Excess paints drip while drying and may stain the stems when set to dye upright. It is recommended to dye just the flower heads before adding stems.
Can I re-dye the flowers?
You can spruce up a faded flower by re-dyeing it with the same shade or use a totally different color. However, keep in mind that the base paint may have an effect on your top coat. When the paint has dried, the petals are no longer porous so a new layer of paint won’t totally cover the original color. Interestingly, re-dyeing gives it a pretty ombre shade.
Does the dye set in when dry?
Yes, they do set permanently when dried. We experimented on submerging dyed flowers in water for a couple of minutes and the colors held pretty well. The flowers didn't bleed and the water ran clear.
Can I use dyed flowers on my wedding cake?
Yes, the dyed flowers are safe to use on cakes. Just make sure to wrap the underneath of the flowers with wax paper or foil. For the stems, use a clean toothpick, and stick directly on the cake. You may also choose to use food coloring to dye the flowers if you have reservations.
Can I use sola softener after I’ve dyed my flowers?
Ideally, softener is applied before dyeing or mixed in with the paint. However, you can still apply them to dyed flowers by spraying the water/softener mixture on top of the blooms or dip in the water-softener solution.
What’s the ideal water temperature for dyeing flowers?
The use of either warm or cold water depends on the color output you wanted to achieve. If you are aiming for a duller or muted shade, use cold water. Use warm if you want a more vibrant hue.
Can I reuse dye?

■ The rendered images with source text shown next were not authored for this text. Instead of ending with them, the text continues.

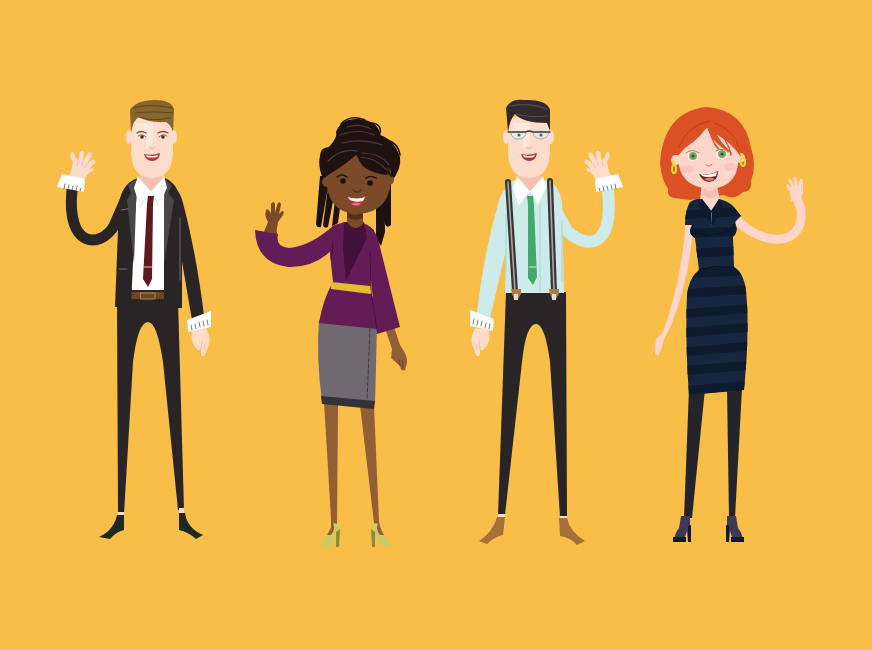
<!DOCTYPE html>
<html lang="en">
<head>
<meta charset="utf-8">
<title>Four waving colleagues</title>
<style>
:root{--backdrop:#f9be48;--skin:#fddccb;--skin-shade:#f6bfae;--pink:#fdd5ca;--black:#292526;--lapel:#4a4748;--white:#fff;--brown-hair:#87662c;--dark-hair:#32292a;--wine:#5f1a1f;--mint:#cdebe9;--green:#43a86b;--brown-skin:#7b4a27;--leg-skin:#925e36;--locs:#1d1210;--plum:#641c56;--plum-dark:#43103c;--gold:#e3bd35;--grey:#706a70;--ginger:#dc5026;--navy:#17253f;--navy-dark:#0e1a2d;--tights:#24242a;--lips:#b8343c}
html,body{margin:0;height:100%;overflow:hidden;background:var(--backdrop)}
.scene{display:block;width:872px;height:650px;background:var(--backdrop)}
.skin{fill:var(--skin)}.skin-shade{fill:var(--skin-shade)}.pink{fill:var(--pink)}.black{fill:var(--black)}.lapel{fill:var(--lapel)}.white{fill:var(--white)}
.wine{fill:var(--wine)}.mint{fill:var(--mint)}.green{fill:var(--green)}.brown-skin{fill:var(--brown-skin)}.leg-skin{fill:var(--leg-skin)}
.locs{fill:var(--locs)}.plum{fill:var(--plum)}.plum-dark{fill:var(--plum-dark)}.gold{fill:var(--gold)}.grey{fill:var(--grey)}.ginger{fill:var(--ginger)}
.navy{fill:var(--navy)}.navy-dark{fill:var(--navy-dark)}.tights{fill:var(--tights)}.lips{fill:var(--lips)}
.line{fill:none;stroke-linecap:round;stroke-linejoin:round}
</style>
</head>
<body>
<svg class="scene" viewBox="0 0 872 650" role="img" aria-label="Two men and two women standing in a row and waving">
<defs>
<g id="raised-hand">
<path class="skin" d="M68 179 Q72 170 73 161 Q69 157 71 152 Q74 151 75 157 L78 161 L80 152 Q82 149 84 152 L83 161 L88 153 Q92 151 92 155 L87 164 L92 160 Q96 159 95 163 L89 169 L92 168 Q95 169 93 171 Q86 173 84 182Z"/>
<path class="line" stroke="#f0b5a4" stroke-width=".8" d="M78 161 L77 166 M83 161 L82 166 M87 164 L84 168"/>
</g>
<g id="raised-cuff">
<path class="white" d="M62 174 L85 179 L84 192 L57 187Z"/>
<path class="line" stroke="#444" stroke-width=".7" d="M65 184 L64 189 M69 185 L68 189 M73 186 L72 190 M77 186 L76 191 M81 188 L80 191"/>
</g>
<g id="lowered-hand">
<path class="skin" d="M192 330 L206 328 Q211 338 209 344 L205 355 Q202 358 201 354 L201 349 Q198 352 196 348 Q190 342 192 330Z"/>
<path class="line" stroke="#f0b5a4" stroke-width=".8" d="M201 349 L202 341 M205 344 L204 349"/>
</g>
<g id="lowered-cuff">
<path class="white" d="M187 320 L211 311 L211 327 L188 332Z"/>
<path class="line" stroke="#444" stroke-width=".7" d="M191 325 L192 330 M195 324 L196 329 M199 322 L200 327 M203 321 L204 326 M207 320 L208 325"/>
</g>
<g id="trousers">
<path class="black" d="M117 300 H178 L184 510 H178 L163 362 Q157 322 148 322 Q138 322 133 362 L124 514 H118Z"/>
</g>
<g id="man-face">
<path class="skin-shade" d="M140 168 H164 V187 Q151 197 140 187Z"/>
<ellipse class="skin" cx="129" cy="137" rx="3" ry="7"/>
<ellipse class="skin" cx="174" cy="137" rx="3" ry="7"/>
<path class="skin" d="M131 117 H173 V152 Q172 178 152 178 Q132 178 131 152Z"/>
<path fill="#fff0e7" d="M136 123 H153 V140 L150 148 L146 148 L146 138 L135 139Z" opacity=".6"/>
<path class="line" stroke="#eea894" stroke-width="1" d="M149 147 Q152 150 155 147"/>
<path class="lips" d="M144 154 Q152 156 160 153 Q159 161 152 161 Q146 161 144 154Z"/>
<path class="white" d="M146 155 Q152 157 158 155 L157 157 Q152 158 147 157Z"/>
</g>
<g id="shirt-collar">
<path class="white" d="M138 176 L151 191 L140 207 L134 188Z M164 176 L151 191 L158 206 L167 188Z"/>
<path class="line" stroke="#c9cdd2" stroke-width=".7" d="M138 177 L151 191 L164 177 M140 206 L149 194 M158 205 L153 194"/>
</g>
<g id="heel-shoe">
<path fill="#c9cc67" d="M334 523 Q340 524 340 530 L339 547 H336 L335 534 L331 546 H322 Q320 541 327 536Z"/>
<path fill="#8f8d34" d="M336 532 L340 529 L339 547 H336Z"/>
<path class="leg-skin" d="M327 535 L333 524 Q336 528 331 535Z"/>
</g>
<g id="navy-heel">
<path fill="#3d3a55" d="M681 516 H690 V542 H688 L687 531 L684 540 H674 Q675 533 679 528Z"/>
<path fill="#17172b" d="M673 537 H686 V542 H673Z M688 526 L691 525 V542 H688Z"/>
</g>
<clipPath id="dress-shape"><path id="dress-outline" d="M690 202 Q697 198 702 199 L711 211 L719 199 Q728 201 733 206 L741 216 L735 222 Q739 231 733 237 L734 267 Q744 273 746 291 Q750 329 744 390 L689 395 Q685 340 687 296 Q688 279 699 270 L695 238 Q687 233 692 225 L685 225 Q685 210 690 202Z"/></clipPath>
</defs>

<g id="suited-man">
<path class="line" stroke="#292526" stroke-width="11" stroke-linecap="butt" d="M72 190 C66 248 100 249 114 226 L128 194"/>
<use href="#raised-hand"/><use href="#raised-cuff"/>
<use href="#trousers"/>
<path class="skin" d="M118 512 H124 V518 H118Z M179 508 H184 V515 H179Z"/>
<path fill="#20291f" d="M117 515 H124 V530 Q116 532 110 539 L99 537 Q114 530 117 515Z M179 513 H185 Q187 528 203 535 L196 539 Q188 532 179 530Z"/>
<path class="white" d="M134 185 Q151 194 167 185 L165 293 H132Z"/>
<path fill="#6d451f" d="M130 291 H166 V300 H130Z"/>
<path class="black" d="M129 290 H167 V292 H129Z M129 299 H167 V301 H129Z"/>
<path class="line" stroke="#b28a48" stroke-width="1" d="M141 293 H155 V299 H141Z"/>
<use href="#lowered-hand"/>
<path class="black" d="M167 183 Q179 187 183 203 Q196 252 204 315 L192 320 L180 250Z"/>
<use href="#lowered-cuff"/>
<path class="black" d="M138 178 Q122 183 119 204 L115 307 H131 L135 215Z M165 178 Q179 184 182 206 L182 308 H164 V215Z"/>
<path class="lapel" d="M137 179 L128 185 L131 193 L127 200 L134 264 L136 205Z M165 179 L172 186 L168 193 L174 200 L164 264 L164 205Z"/>
<path class="line" stroke="#706a6b" stroke-width="1" d="M121 210 L128 209 M119 269 H127 M180 218 V280"/>
<use href="#man-face"/>
<use href="#shirt-collar"/>
<path class="wine" d="M148 196 H154 L153 204 L152 279 L148 287 L143 279 L147 204Z"/>
<path class="line" stroke="#d5c6bd" stroke-width="1.2" d="M144 267 H152"/>
<path fill="#87662c" d="M131 133 L130 110 Q136 100 155 100 Q171 100 174 109 L173 132 Q171 125 166 122 Q148 123 139 117 Q133 120 131 133Z"/>
<path class="line" stroke="#60451c" stroke-width="1" d="M133 108 Q148 103 172 108 M139 117 Q151 122 170 118 M136 113 Q152 111 173 113"/>
<path class="line" stroke="#75511e" stroke-width="1.4" d="M137 133 Q141 130 146 133 M158 133 Q163 130 168 133"/>
<circle cx="142" cy="137" r="1.8" fill="#4b311d"/><circle cx="163" cy="137" r="1.8" fill="#4b311d"/>
<path class="line" stroke="#5d3b27" stroke-width=".8" d="M138 136 Q142 133 146 137 M159 137 Q163 133 167 136"/>
</g>

<g id="woman-in-plum">
<path class="leg-skin" d="M324 402 H338 L337 525 L331 531 L331 518Z M360 405 H374 L379 522 L381 530 L374 523Z"/>
<use href="#heel-shoe"/><use href="#heel-shoe" transform="matrix(-1 0 0 1 711 0)"/>
<path class="locs" d="M320 176 L330 176 L321 227 Q317 228 316 224Z M329 180 L337 181 L328 227 Q324 229 323 225Z M382 174 L391 173 L391 225 Q387 229 385 224Z M376 180 H384 L385 232 L381 246 L376 238Z M336 190 L342 193 L338 223 L332 226Z"/>
<path class="brown-skin" d="M263 234 L268 222 Q263 213 267 209 Q270 210 271 214 L271 204 Q273 200 275 204 L275 212 L278 203 Q281 201 281 205 L279 214 L282 211 Q285 211 283 215 L278 222 Q276 230 277 237Z"/>
<path class="plum" d="M255 230 L278 234 Q275 247 289 248 Q311 246 334 225 L346 222 L336 246 Q316 268 288 267 Q256 263 255 230Z"/>
<path class="leg-skin" d="M386 331 L394 327 L400 345 Q408 356 407 363 L405 370 Q401 372 400 366 L391 358 L392 349Z"/>
<path class="line" stroke="#704321" stroke-width="1" d="M400 366 L399 359 M403 368 L402 360"/>
<path class="grey" d="M319 320 L377 326 L375 404 L322 402 Q316 356 319 320Z"/>
<path fill="#333238" d="M321 396 L375 401 L374 409 L322 404Z"/>
<path class="line" stroke="#3e3b42" stroke-width="1" stroke-dasharray="4 2" d="M370 328 L367 402"/>
<path class="plum" d="M344 222 L331 230 L330 254 L333 282 Q323 299 319 323 L377 329 Q378 303 370 292 L373 248 L374 230 L362 222Z"/>
<path class="plum" d="M366 224 Q376 229 379 243 L400 327 L377 334 L372 290 L368 249Z"/>
<path class="plum-dark" d="M344 222 H364 L367 238 L346 281 L343 249Z"/>
<path class="line" stroke="#43103c" stroke-width="1" d="M370 252 L371 292 L377 329 M333 243 L331 259"/>
<path class="gold" d="M331 282 L370 286 L371 294 L331 289Z"/>
<path class="brown-skin" d="M347 206 H363 V224 Q355 233 347 222Z"/>
<path fill="#56301a" d="M347 211 Q356 219 363 210 V218 Q354 222 347 217Z"/>
<path class="locs" d="M322 177 Q314 153 329 147 Q338 137 336 132 Q341 118 359 119 Q379 121 380 135 Q394 139 400 157 Q402 169 391 182Z"/>
<path class="line" stroke="#1d1210" stroke-width="1.5" d="M341 124 Q350 114 365 120 M370 123 Q384 123 379 137 M386 140 Q398 142 400 155 M321 158 Q320 148 329 148"/>
<circle class="brown-skin" cx="327" cy="182" r="5"/><circle class="brown-skin" cx="389" cy="180" r="5"/>
<path class="brown-skin" d="M326 175 Q333 156 356 154 Q379 156 391 171 Q393 213 357 214 Q326 213 326 175Z"/>
<path class="locs" d="M325 177 Q329 154 356 150 Q385 151 392 178 Q381 165 367 163 Q357 158 356 155 Q345 165 325 177Z"/>
<path class="brown-skin" d="M331 175 Q347 166 356 155 Q362 168 386 179 L384 185 H333Z"/>
<path class="locs" d="M357 153 Q380 153 388 175 Q378 175 365 168 Q358 162 357 153Z"/>
<path class="line" stroke="#55372b" stroke-width="1.2" d="M328 161 Q341 148 357 151 M340 135 Q360 128 374 135 M342 143 Q362 138 382 145 M347 127 Q360 123 371 129 M362 153 Q382 154 389 165 M361 157 Q376 158 387 170"/>
<path class="line" stroke="#1d1210" stroke-width="1.5" d="M337 177 Q342 173 347 177 M366 178 Q371 175 376 178"/>
<circle class="locs" cx="343" cy="181" r="2.8"/><circle class="locs" cx="370" cy="183" r="2.8"/>
<path class="line" stroke="#56301a" stroke-width="1.2" d="M353 190 Q357 194 361 190"/>
<path class="lips" d="M347 197 Q357 200 366 196 Q364 207 355 206 Q349 205 347 197Z"/>
<path class="white" d="M348 197 Q357 200 365 197 L363 201 Q356 203 350 200Z"/>
<path fill="#e36f8c" d="M351 204 Q356 201 361 204 Q356 207 351 204Z"/>
</g>

<g id="man-with-braces">
<path class="line" stroke="#cdebe9" stroke-width="12" stroke-linecap="butt" d="M608 191 C614 248 588 250 567 231 L550 200"/>
<g transform="matrix(-1 0 0 1 680 0)"><use href="#raised-hand"/><use href="#raised-cuff"/></g>
<g transform="matrix(-1 0 0 1 681 0)"><use href="#lowered-hand"/></g>
<path class="mint" d="M514 183 Q502 187 498 204 Q483 257 477 313 L490 318 L506 250Z"/>
<g transform="matrix(-1 0 0 1 681 -1)"><use href="#lowered-cuff"/></g>
<path class="black" d="M506 292 H566 L567 517 H560 L550 362 Q545 324 536 324 Q526 324 522 362 L505 515 H498Z"/>
<path class="skin" d="M498 514 H505 V519 H498Z M560 516 H567 V520 H560Z"/>
<path fill="#a6703c" d="M497 517 H505 L503 535 Q494 537 487 544 L479 541 Q493 532 497 517Z M559 518 H567 Q570 532 585 541 L577 545 Q570 537 560 536Z"/>
<path class="mint" d="M515 180 Q506 183 506 202 L505 293 H564 L562 204 Q560 184 546 180 Q530 193 515 180Z"/>
<path class="line" stroke="#a8d2d2" stroke-width="1" d="M506 214 V280 M562 221 V281 M540 205 V291"/>
<g class="line" stroke-linecap="butt"><path stroke="#3a3435" stroke-width="6" d="M508 182 L515 291 M550 181 L554 291"/><path stroke="#a9a6a5" stroke-width="1.6" d="M508 182 L515 291 M550 181 L554 291"/></g>
<path fill="#a97c4b" d="M511 289 H521 V294 L518 299 H514 L512 294Z M549 289 H559 V294 L556 299 H552 L550 294Z"/>
<path fill="#e5ddce" d="M514 294 H518 V300 H514Z M552 294 H556 V300 H552Z"/>
<use href="#man-face" x="377"/>
<use href="#shirt-collar" x="379"/>
<path class="green" d="M527 196 H533 L534 205 L537 277 L533 285 L528 278 L528 205Z"/>
<path class="line" stroke="#d1e6d8" stroke-width="1.2" d="M529 267 H536"/>
<path fill="#32292a" d="M508 132 L506 108 Q511 98 524 100 Q545 99 550 109 V131 L547 123 Q523 123 515 114 Q510 119 508 132Z"/>
<path class="line" stroke="#665b5a" stroke-width=".8" d="M510 106 Q529 102 547 109 M516 114 Q530 118 548 116"/>
<path fill="#dceaf0" opacity=".7" d="M510 132 H526 V136 Q519 141 511 137Z M533 132 H549 V137 Q541 140 533 136Z"/>
<path class="line" stroke="#3c3536" stroke-width="1.4" d="M508 132 H526 Q529 130 533 132 H550"/>
<path class="line" stroke="#8d9495" stroke-width=".7" d="M511 133 Q512 140 519 139 Q526 138 526 133 M533 133 Q534 139 541 139 Q548 138 549 133"/>
<circle cx="519" cy="135" r="1.5" fill="#51634e"/><circle cx="541" cy="135" r="1.5" fill="#51634e"/>
</g>

<g id="woman-in-navy">
<path class="tights" d="M689 389 H705 L692 518 H684Z M727 388 H742 L735 518 H729Z"/>
<use href="#navy-heel"/><use href="#navy-heel" transform="matrix(-1 0 0 1 1417 0)"/>
<path class="line" stroke="#fdd5ca" stroke-width="9" stroke-linecap="butt" d="M734 217 C758 245 805 251 801 209 L796 196"/>
<path class="pink" d="M791 201 L790 192 Q784 186 787 184 L792 187 L788 180 Q788 177 791 180 L795 186 L793 178 Q795 175 797 179 L798 186 L800 179 Q803 177 803 181 L803 193 L800 201Z"/>
<path class="pink" d="M686 217 H693 Q693 268 671 326 L664 339 Q662 350 658 355 Q654 355 655 350 L656 339 L663 332 Q683 276 686 217Z"/>
<path class="ginger" d="M674 198 Q667 197 668 189 Q662 181 660 164 Q663 112 706 107 Q745 110 751 148 Q757 165 751 181 Q752 192 743 192 Q734 201 724 195 L690 200Z"/>
<path class="pink" d="M702 182 H716 L720 200 L711 212 L700 200Z"/>
<path class="skin-shade" d="M703 187 Q710 195 716 187 V196 Q710 201 703 195Z"/>
<use href="#dress-outline" class="navy"/>
<g clip-path="url(#dress-shape)"><path class="line" stroke="#0e1a2d" stroke-width="9" stroke-linecap="butt" d="M680 215 L745 211 M680 234 L745 231 M680 254 L750 250 M680 274 L755 270 M680 294 L755 289 M680 314 L755 308 M680 333 L755 327 M680 352 L755 346 M680 371 L755 365 M680 391 L755 385"/></g>
<path class="line" stroke="#09131f" stroke-width="1" d="M692 225 Q694 235 709 235 M735 222 Q733 234 715 234 M699 270 Q717 264 734 268"/>
<path fill="#7188a6" d="M702 209 L711 213 L719 209 L712 227Z"/>
<path class="navy-dark" d="M702 199 L712 212 L712 227 L699 206Z M719 199 L711 212 L712 227 L723 206Z"/>
<circle class="pink" cx="676" cy="160" r="5"/><circle class="pink" cx="740" cy="158" r="5"/>
<path class="pink" d="M678 156 Q691 139 707 128 Q727 132 738 150 Q742 187 710 189 Q678 187 678 156Z"/>
<path class="ginger" d="M675 154 Q680 127 710 121 Q735 125 741 157 Q729 140 717 135 Q722 144 733 154 Q712 144 707 127 Q696 143 675 154Z"/>
<path class="line" stroke="#dc5026" stroke-width="1.4" d="M709 128 Q713 147 724 154 M715 129 Q728 139 731 155"/>
<path class="line" stroke="#b43a1a" stroke-width=".8" d="M679 147 Q687 125 710 121 M714 123 Q734 129 740 150"/>
<ellipse class="white" cx="693" cy="156" rx="5.5" ry="4.5"/><ellipse class="white" cx="722" cy="154" rx="5.5" ry="4.5"/>
<circle cx="693" cy="156" r="4" fill="#78a767"/><circle cx="722" cy="154" r="4" fill="#78a767"/>
<circle cx="693" cy="156" r="1.5" fill="#3d5036"/><circle cx="722" cy="154" r="1.5" fill="#3d5036"/>
<path class="line" stroke="#c97a5f" stroke-width="1" d="M686 153 Q692 148 699 153 M716 151 Q722 147 728 152 M706 165 Q709 168 712 164"/>
<ellipse cx="687" cy="169" rx="6" ry="4" fill="#f9bbb2" opacity=".6"/><ellipse cx="730" cy="167" rx="6" ry="4" fill="#f9bbb2" opacity=".6"/>
<path fill="#7b2525" d="M699 174 Q709 176 718 171 Q718 182 709 182 Q702 181 699 174Z"/>
<path class="white" d="M701 174 Q709 176 717 172 L716 176 Q708 178 702 176Z"/>
<path fill="#e27480" d="M704 179 Q710 176 715 179 Q710 183 704 179Z"/>
<g class="line" stroke="#dce02d" stroke-width="2.2"><ellipse cx="674" cy="169" rx="2" ry="4"/><ellipse cx="743" cy="162" rx="2" ry="4"/><path d="M673 163 V161 M742 156 V154"/></g>
</g>
</svg>
</body>
</html>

Yes you can reuse left-over dyes from previous projects as long as it has not gone bad yet. Dispose of the dye if it smells foul or rancid.